glutenfreevodka:

wdya:

Someone with an IP address sourcing to the House of Representatives just edited the Orange Is the New Black Wikipedia page with the telling summary of “not a woman.”

That’s right, this Congressman edited out a sentence hailing the show for including “the first ever women-in-prison narrative to be played by a real transgender woman.”  What did he replace it with?  Hate speech.

The Congressman called Cox a “man pretending to be a woman,” and linked to an offensive article by National Review Online aptly titled “Laverne Cox Is Not a Woman.”

The change has since been reversed and the IP address has been banned from editing Wikipedia for a month, but you can see the original edit he made in the link above.

The change was spotted by a Twitter bot which tweets out links any time a Congressional IP address edits Wikipedia.

Spread this like wildfire.

(articles on The A.V. Club, Yahoo, and NY Daily News)

Oh my god

i don’t know if everyone else knows about this or not, but i just went onto the twitterbot’s page and this is not just about laverne cox, someone from congress has been editing multiple articles concerning transgender people (mostly women) and laverne was probably the first trans celebrity they could think of, other edits have been made including:
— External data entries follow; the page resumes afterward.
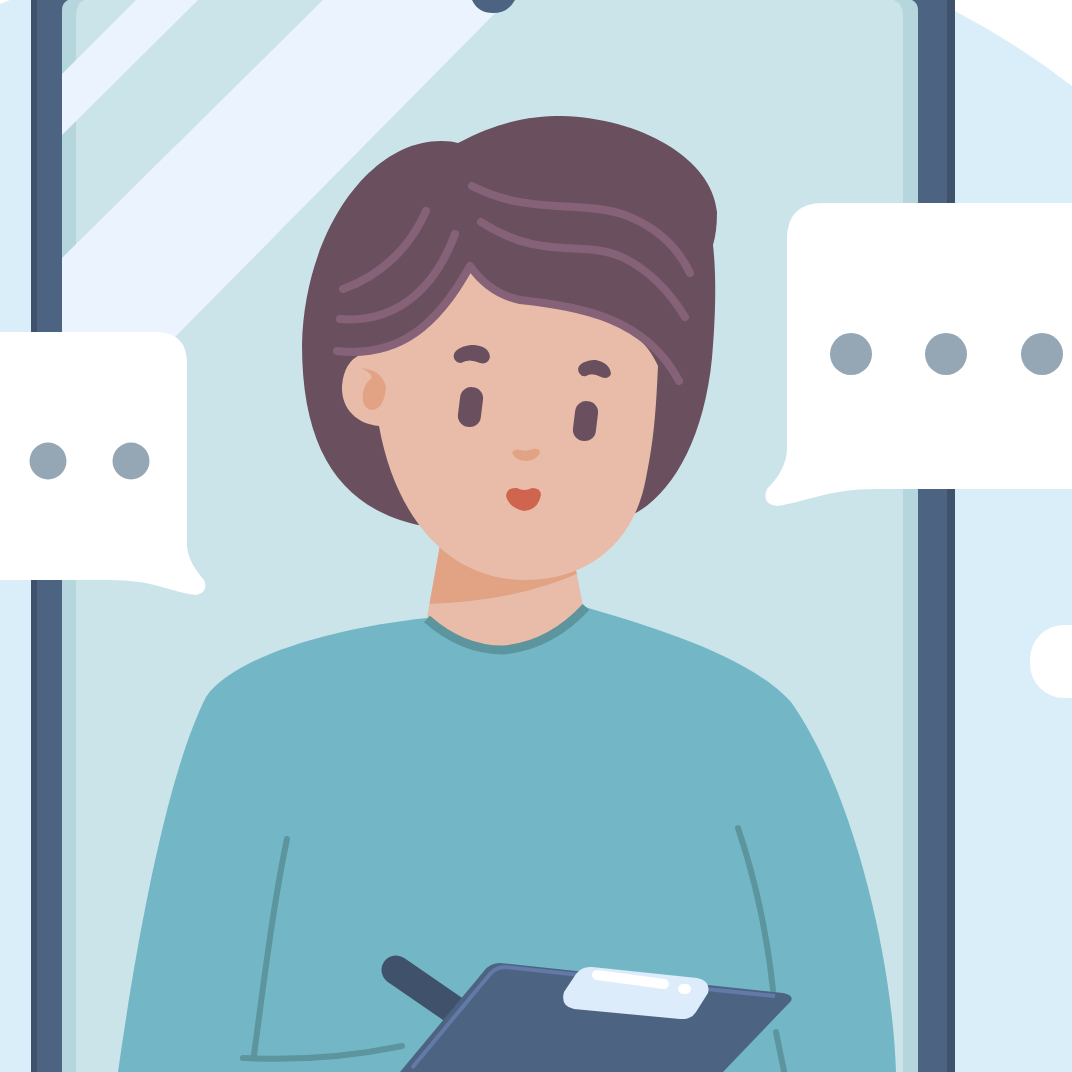
<!DOCTYPE html>
<html lang="en">
<head>
<meta charset="utf-8">
<title>Online consultation</title>
<style>
:root {
  --sky: #daeef9;
  --white: #ffffff;
  --frame: #4d6382;
  --frame-dark: #40526b;
  --screen: #cbe4ea;
  --screen-edge: #b5d6dc;
  --glare: #ebf4fe;
  --hair: #6a505e;
  --hair-light: #866279;
  --skin: #e8bca8;
  --skin-shade: #e1a384;
  --lips: #d0654f;
  --sweater: #73b7c7;
  --sweater-line: #5c959e;
  --dot: #95a6b5;
  --clip: #dcecfb;
  --board-edge: #6379a6;
}
html, body { margin: 0; padding: 0; overflow: hidden; }
svg { display: block; width: 1072px; height: 1072px; }
.strands, .folds { fill: none; stroke-linecap: round; stroke-linejoin: round; }
.strands { stroke: var(--hair-light); stroke-width: 8; }
.folds { stroke: var(--sweater-line); stroke-width: 6; }
.bubble { fill: var(--white); }
.dots { fill: var(--dot); }
</style>
</head>
<body>
<svg viewBox="0 0 1072 1072" role="img" aria-label="A woman with a clipboard on a phone screen, with chat bubbles on both sides">
  <defs>
    <clipPath id="screen-area"><rect x="62" y="0" width="856" height="1072"/></clipPath>
    <clipPath id="neck-area"><path id="neck-shape" d="M440 545L427 618Q460 648 503 648Q548 645 583 606L574 560Z"/></clipPath>
  </defs>

  <g id="backdrop">
    <rect width="1072" height="1072" fill="var(--sky)"/>
    <path d="M955 0H1072V86Q1018 44 955 11Z" fill="var(--white)"/>
    <path d="M0 0H10L0 4Z" fill="var(--white)"/>
    <rect x="1030" y="625" width="90" height="73" rx="34" fill="var(--white)"/>
  </g>

  <g id="phone">
    <rect x="31" width="924" height="1072" fill="var(--frame)"/>
    <rect x="31" width="6" height="1072" fill="var(--frame-dark)"/>
    <rect x="947" width="8" height="1072" fill="var(--frame-dark)"/>
    <rect x="62" width="856" height="1072" fill="var(--screen-edge)"/>
    <path d="M76 1072V16Q76 4 84 0H894Q903 4 903 16V1072Z" fill="var(--screen)"/>
    <path d="M62 0H68Q62 3 62 10Z" fill="var(--frame)"/>
    <path d="M918 0H912Q918 3 918 10Z" fill="var(--frame)"/>
    <g clip-path="url(#screen-area)" fill="var(--glare)">
      <path d="M136 0H198L62 135V74Z"/>
      <path d="M323 0H508L168 344H62V258Z"/>
    </g>
    <path d="M472 0H515Q508 13 493 13Q478 13 472 0Z" fill="var(--frame)"/>
  </g>

  <g id="woman">
    <path id="hair-back" d="M302 345C304 235 368 140 442 141Q452 141 458 143C500 121 530 116 562 116C640 118 712 158 717 212Q717 232 713 245C717 280 715 325 712 358C704 440 671 496 632 515L418 525C342 508 302 452 302 345Z" fill="var(--hair)"/>

    <g id="neck">
      <use href="#neck-shape" fill="var(--skin)"/>
      <path d="M425 530H590V568Q520 602 425 604Z" fill="var(--skin-shade)" clip-path="url(#neck-area)"/>
    </g>

    <g id="face">
      <path d="M472 268Q488 294 522 301C580 308 638 318 658 366C656 410 654 440 646 478C634 545 586 580 525 580C450 580 396 520 379 426C356 424 341 408 342 386Q344 361 362 354C410 350 448 318 472 268Z" fill="var(--skin)"/>
      <path d="M361 368Q382 370 386 387Q384 410 371 410Q361 407 363 393Q365 382 372 378Q371 372 361 368Z" fill="var(--skin-shade)"/>
      <g id="brows" fill="var(--hair)">
        <path d="M455 360C450 352 461 345 474 345Q489 346 490 357Q488 365 480 363Q469 358 461 363Q457 363 455 360Z"/>
        <path d="M580 374C574 366 584 360 596 360Q610 363 611 374Q608 380 601 377Q592 372 586 376Q582 377 580 374Z"/>
      </g>
      <g id="eyes" fill="var(--hair)">
        <rect x="459" y="387" width="23" height="40" rx="11" transform="rotate(7 470 407)"/>
        <rect x="574" y="401" width="23" height="40" rx="11" transform="rotate(7 585 421)"/>
      </g>
      <path d="M512 453Q514 448 520 450Q527 452 533 449Q540 448 540 453Q537 460 526 461Q515 460 512 453Z" fill="var(--skin-shade)"/>
      <path d="M506 496Q507 487 517 488Q524 492 532 488Q541 488 541 495Q538 510 524 511Q509 508 506 496Z" fill="var(--lips)"/>
    </g>

    <g id="hair-strands" class="strands">
      <path d="M337 351C400 358 438 324 470 266Q490 294 520 300C582 307 646 318 679 381"/>
      <path d="M340 319C390 323 432 296 455 234"/>
      <path d="M343 289C380 276 410 248 426 211"/>
      <path d="M481 222C545 263 582 238 624 258Q660 276 685 317"/>
      <path d="M472 186C528 215 576 200 622 214Q670 231 690 273"/>
    </g>

    <g id="sweater">
      <path d="M118 1072C134 960 164 780 206 697C232 658 330 628 427 618Q460 648 503 648Q550 645 585 607C660 629 750 657 791 702C850 785 892 950 896 1072Z" fill="var(--sweater)"/>
      <path d="M427 619Q462 650 503 650Q550 646 586 607" fill="none" stroke="var(--sweater-line)" stroke-width="9"/>
      <g class="folds">
        <path d="M287 839C274 900 264 980 254 1055"/>
        <path d="M243 1058Q325 1062 402 1046"/>
        <path d="M738 828Q764 905 773 990"/>
        <path d="M776 1032L785 1076"/>
      </g>
    </g>
  </g>

  <g id="clipboard">
    <path d="M396 970L470 1021" stroke="var(--frame-dark)" stroke-width="29" stroke-linecap="round"/>
    <path d="M400 1072L484 971Q490 963 500 963L783 993Q794 995 791 1001L723 1072Z" fill="var(--frame)"/>
    <path d="M412 1068L490 974Q496 967 506 967L580 975M706 989L775 996" fill="none" stroke="var(--board-edge)" stroke-width="4"/>
    <path d="M564 992L576 974Q582 966 592 967L697 978Q711 981 708 993L696 1012Q691 1020 680 1019L574 1009Q560 1006 564 992Z" fill="var(--clip)"/>
    <path d="M597 975L664 984M683 989H686" stroke="var(--white)" stroke-width="10" stroke-linecap="round"/>
  </g>

  <g id="chat-left">
    <path class="bubble" d="M0 332H157Q187 333 187 363V546Q188 562 204 580Q209 592 196 595C170 592 155 580 110 580H0Z"/>
    <g class="dots">
      <circle cx="48" cy="461" r="18.5"/>
      <circle cx="131" cy="461" r="18.5"/>
    </g>
  </g>

  <g id="chat-right">
    <path class="bubble" d="M1072 203H823Q787 203 787 239V450Q786 470 767 489Q761 504 777 506C805 502 830 489 875 489H1072Z"/>
    <g class="dots">
      <circle cx="851" cy="354" r="21"/>
      <circle cx="946" cy="354" r="21"/>
      <circle cx="1042" cy="354" r="21"/>
    </g>
  </g>
</svg>
</body>
</html>
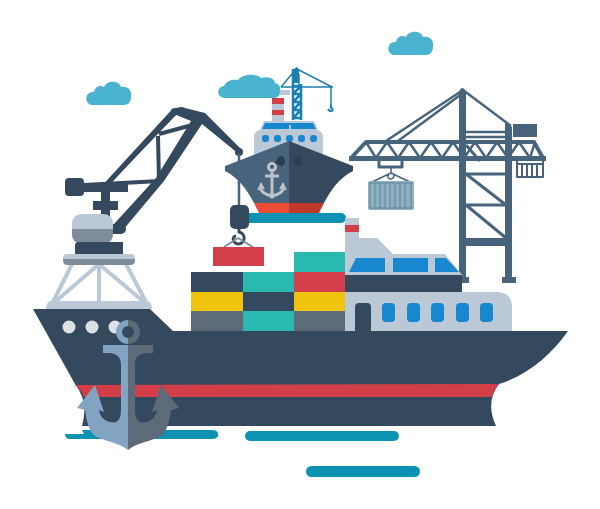
<!DOCTYPE html>
<html lang="en">
<head>
<meta charset="utf-8">
<title>Cargo port</title>
<style>
:root{--navy:#34495e;--deep:#2b3d4f;--steel:#48647d;--pale:#bbc8d6;--grey:#7f8c99;--slate:#5d6b78;--red:#d23f49;--teal:#2ab9b0;--yellow:#f0c30f;--blue:#1787d0;--crane-blue:#1b7fb2;--water:#0c92b2;--cloud:#4ab4d0;--anchor:#83a3c3;--box:#8fb0c0}
html,body{margin:0;background:#fff;overflow:hidden}
svg{display:block;width:600px;height:509px}
.navy{fill:var(--navy)}.deep{fill:var(--deep)}.steel{fill:var(--steel)}.pale{fill:var(--pale)}.grey{fill:var(--grey)}.slate{fill:var(--slate)}.red{fill:var(--red)}.teal{fill:var(--teal)}.yellow{fill:var(--yellow)}.blue{fill:var(--blue)}.water{fill:var(--water)}.cloud{fill:var(--cloud)}.white{fill:#fff}
.line{fill:none;stroke-linejoin:round}
.steel-line{stroke:var(--steel)}.navy-line{stroke:var(--navy)}.pale-line{stroke:var(--pale)}.blue-line{stroke:var(--crane-blue)}
</style>
</head>
<body>
<svg viewBox="0 0 600 509" role="img" aria-label="Cargo ships, cranes and containers in a port">
<defs>
<g id="cloud"><path d="M7 23C-2 23-2 9 8 10C9 4 15 3 18 5C21-2 33-2 35 5C43 4 46 9 45 15C45 20 42 23 38 23Z"/></g>
<rect id="porthole" width="13" height="19" rx="4"/>
<path id="anchor-half" d="M0-29V-17H-25V-9H-18C-10-8-7-4-7 3V48C-7 58-11 62-18 60C-25 58-28 54-29 48L-24 50L-33 23L-51 46L-43 48C-41 61-39 69-33 74C-22 80-10 80 0 88Z"/>
</defs>

<g id="clouds" class="cloud">
<use href="#cloud" x="86" y="82"/>
<use href="#cloud" x="388" y="32"/>
<path d="M226 98C216 98 216 87 224 86C227 80 233 79 238 80C242 74 257 73 261 78C268 76 274 78 275 83C280 84 281 89 280 92C280 96 277 98 273 98Z"/>
</g>

<g id="water" class="water">
<rect x="235" y="213" width="111" height="10" rx="5"/>
<path d="M65 434H84L82 430H213C220 430 220 439 213 439H70C67 439 65 437 65 434Z"/>
<rect x="245" y="431" width="154" height="10" rx="5"/>
<rect x="306" y="466" width="114" height="11" rx="5.500"/>
</g>

<g id="distant-ship">
<g class="line blue-line">
<path d="M293 120V69M301 120V84M293 86H301L293 94H301L293 102H301L293 110H301L293 118H301" stroke-width="2.500"/>
<path d="M281 87H333M297 68L281 87M297 69L332 87M299 74V88M331 87V108" stroke-width="1.500"/>
<path d="M331 105V108C335 109 331 114 328 109" stroke-width="2"/>
</g>
<path fill="#1b7fb2" d="M292 83V70L297 67L299 70V83Z"/>
<rect class="pale" x="280" y="90" width="10" height="5"/>
<rect class="red" x="272" y="98" width="12" height="24"/>
<path class="pale" d="M272 104H284V110H272ZM272 115H284V121H272Z"/>
<path class="pale" d="M254 155V137Q254 131 260 130L264 121H314L318 130Q323 132 323 138V155Z"/>
<path class="blue" d="M265 123H289V129H262ZM291 123H313L316 129H291Z"/>
<path class="blue" d="M265 123H313V125H265Z"/>
<g class="blue"><rect x="262" y="135" width="7" height="7" rx="3"/><rect x="274" y="135" width="7" height="7" rx="3"/><rect x="286" y="135" width="7" height="7" rx="3"/><rect x="298" y="135" width="7" height="7" rx="3"/><rect x="310" y="135" width="7" height="7" rx="3"/></g>
<path class="steel" d="M289 141L225 166V171C239 178 247 190 254 203H289Z"/>
<path class="navy" d="M289 141L353 166V171C339 178 331 190 324 203H289Z"/>
<path fill="#e94b35" d="M254 203H289V213H259Z"/>
<path fill="#c0392b" d="M289 203H324L319 213H289Z"/>
<ellipse class="deep" cx="281" cy="161" rx="4" ry="5"/><ellipse class="deep" cx="298" cy="161" rx="4" ry="5"/>
<path class="line" stroke="#2b3d4f" stroke-width="3" d="M281 160L271 166"/>
<g class="line" stroke="#bbc3c9" stroke-width="3"><circle cx="272" cy="167" r="3.500"/><path d="M272 171V197M265 176H279M260 187C261 193 267 195 272 196C277 195 283 193 284 187"/></g>
<path fill="#bbc3c9" d="M261 182L257 190L265 189ZM283 182L279 189L287 190ZM267 195L272 199L277 195Z"/>
</g>

<g id="gantry-crane">
<path class="line steel-line" stroke-width="2.500" d="M463 90L386 141M463 93L398 141M463 90L511 126M466 132H506M466 137H506"/>
<path class="line steel-line" stroke-width="4" d="M366 142H534L543 158H351ZM351 158L366 142"/>
<path class="line steel-line" stroke-width="2.500" d="M366 142L376 158L387 142L398 158L409 142L420 158L431 142L442 158L453 142L464 158L475 142L486 158L497 142L508 158L519 142L530 158L535 142"/>
<rect class="steel" x="349" y="156" width="197" height="5"/>
<path class="line steel-line" stroke-width="3" d="M466 174H506M466 205H506M466 174L506 205M466 205L506 238M466 145L480 161"/>
<rect class="steel" x="466" y="238" width="40" height="8"/>
<path class="steel" d="M459 92Q462 84 466 92V277H469V283H456V277H459ZM505 122L512 127V277H516V283H502V277H505Z"/>
<rect class="steel" x="513" y="124" width="24" height="13"/>
<path class="line steel-line" stroke-width="2" d="M517 161V177H543V161M517 164H543M522 164V176M527 164V176M532 164V176M537 164V176"/>
<path class="line steel-line" stroke-width="3" d="M379 161V167H402V161"/>
<path class="line steel-line" stroke-width="1.500" d="M391 168V173C396 174 394 179 390 179C387 178 387 175 389 175M391 173L372 182M391 173L410 182"/>
<rect x="368" y="181" width="46" height="29" rx="2" fill="#8fb0c0"/>
<path class="line" stroke="#6d93a8" stroke-width="1.500" d="M369 183H413M369 208H413M370 183V208M375 183V208M380 183V208M385 183V208M390 183V208M395 183V208M400 183V208M405 183V208M411 183V208"/>
</g>

<g id="jib-crane">
<path class="line navy-line" stroke-width="4" d="M107 184L178 110M158 136L159 182M159 134L196 124M84 185L160 181"/>
<path class="line navy-line" stroke-width="5" d="M107 184L174 111L184 110"/>
<path class="navy" d="M171 109L181 107L205 113L241 149L240 155L202 124L164 181L123 230L114 224L156 178L191 121L174 114Z"/>
<rect class="navy" x="65" y="178" width="19" height="18" rx="4"/>
<path class="navy" d="M82 183H128V192H110V201H118V210H110V217H101V210H93V201H101V192H82Z"/>
<rect class="navy" x="107" y="224" width="19" height="10" rx="5"/>
<rect class="pale" x="72" y="214" width="41" height="29" rx="9"/>
<path class="grey" d="M72 229H113V234Q113 243 104 243H81Q72 243 72 234Z"/>
<path class="navy" d="M77 242H123V254H75V244Z"/>
<path class="line pale-line" stroke-width="4" d="M72 264L52 304M126 264L147 304M99 263V304M99 264L55 302M99 264L144 302"/>
<rect class="pale" x="63" y="254" width="72" height="11" rx="4"/>
<path class="grey" d="M63 259H135Q135 265 130 265H68Q63 265 63 259Z"/>
<path class="pale" d="M50 301H148Q152 303 152 309H46Q46 303 50 301Z"/>
<circle class="navy" cx="239" cy="152" r="4"/>
<path class="line" stroke="#48647d" stroke-width="2.500" d="M239 153V207"/>
<rect class="navy" x="230" y="205" width="19" height="24" rx="5"/>
<path class="line navy-line" stroke-width="3" d="M239 228V232C247 234 245 244 238 244C232 243 232 236 236 236"/>
<path class="line" stroke="#7f8c99" stroke-width="2" d="M224 247L238 238L253 247"/>
<rect class="red" x="213" y="247" width="51" height="19"/>
</g>

<g id="cargo">
<rect class="navy" x="191" y="272" width="52" height="20"/><rect class="teal" x="243" y="272" width="51" height="20"/><rect class="red" x="294" y="272" width="51" height="20"/>
<rect class="teal" x="294" y="252" width="51" height="20"/>
<rect class="yellow" x="191" y="292" width="52" height="20"/><rect class="navy" x="243" y="292" width="51" height="20"/><rect class="yellow" x="294" y="292" width="51" height="20"/>
<rect class="slate" x="191" y="311" width="52" height="21"/><rect class="teal" x="243" y="311" width="51" height="21"/><rect class="slate" x="294" y="311" width="51" height="21"/>
</g>

<g id="bridge">
<path class="pale" d="M345 218H359V238H377L393 254H445L463 276H345Z"/>
<rect class="red" x="345" y="225" width="14" height="7"/>
<path class="blue" d="M356 258H385V272H349ZM393 258H428V272H393ZM435 258H446L459 272H435Z"/>
<rect class="navy" x="345" y="275" width="117" height="17"/>
<path class="pale" d="M345 292H498Q512 293 512 307V332H345Z"/>
<path class="navy" d="M355 332V307Q355 303 359 303H367Q371 303 371 307V332Z"/>
<g class="blue"><use href="#porthole" x="382" y="303"/><use href="#porthole" x="407" y="303"/><use href="#porthole" x="431" y="303"/><use href="#porthole" x="456" y="303"/><use href="#porthole" x="480" y="303"/></g>
</g>

<g id="hull">
<path class="navy" d="M33 309H150L173 331H568C551 355 528 375 499 384Q485 402 496 426H82Q89 402 75 384Z"/>
<path class="red" d="M75 385L499 384Q494 389 492 397H84Q81 390 75 385Z"/>
<g fill="#dce1e6"><circle cx="69" cy="327" r="6.500"/><circle cx="92" cy="327" r="6.500"/><circle cx="115" cy="327" r="6.500"/></g>
</g>

<g id="anchor" transform="translate(128 362)">
<path fill="#83a3c3" d="M0-42A12 12 0 0 0 0-18V-24A6 6 0 0 1 0-36Z"/>
<path class="slate" d="M0-42A12 12 0 0 1 0-18V-24A6 6 0 0 0 0-36Z"/>
<use href="#anchor-half" fill="#83a3c3"/>
<use href="#anchor-half" transform="scale(-1 1)" class="slate"/>
</g>
</svg>
</body>
</html>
(source)

(source)

(source)

this is not just about laverne cox, do not just make it about laverne cox, this is not one person being transphobic towards a celebrity we like, there is someone in congress with an agenda of misinformation actively trying to slander the trans community through wikipedia.


22 hours ago // 28,191 notes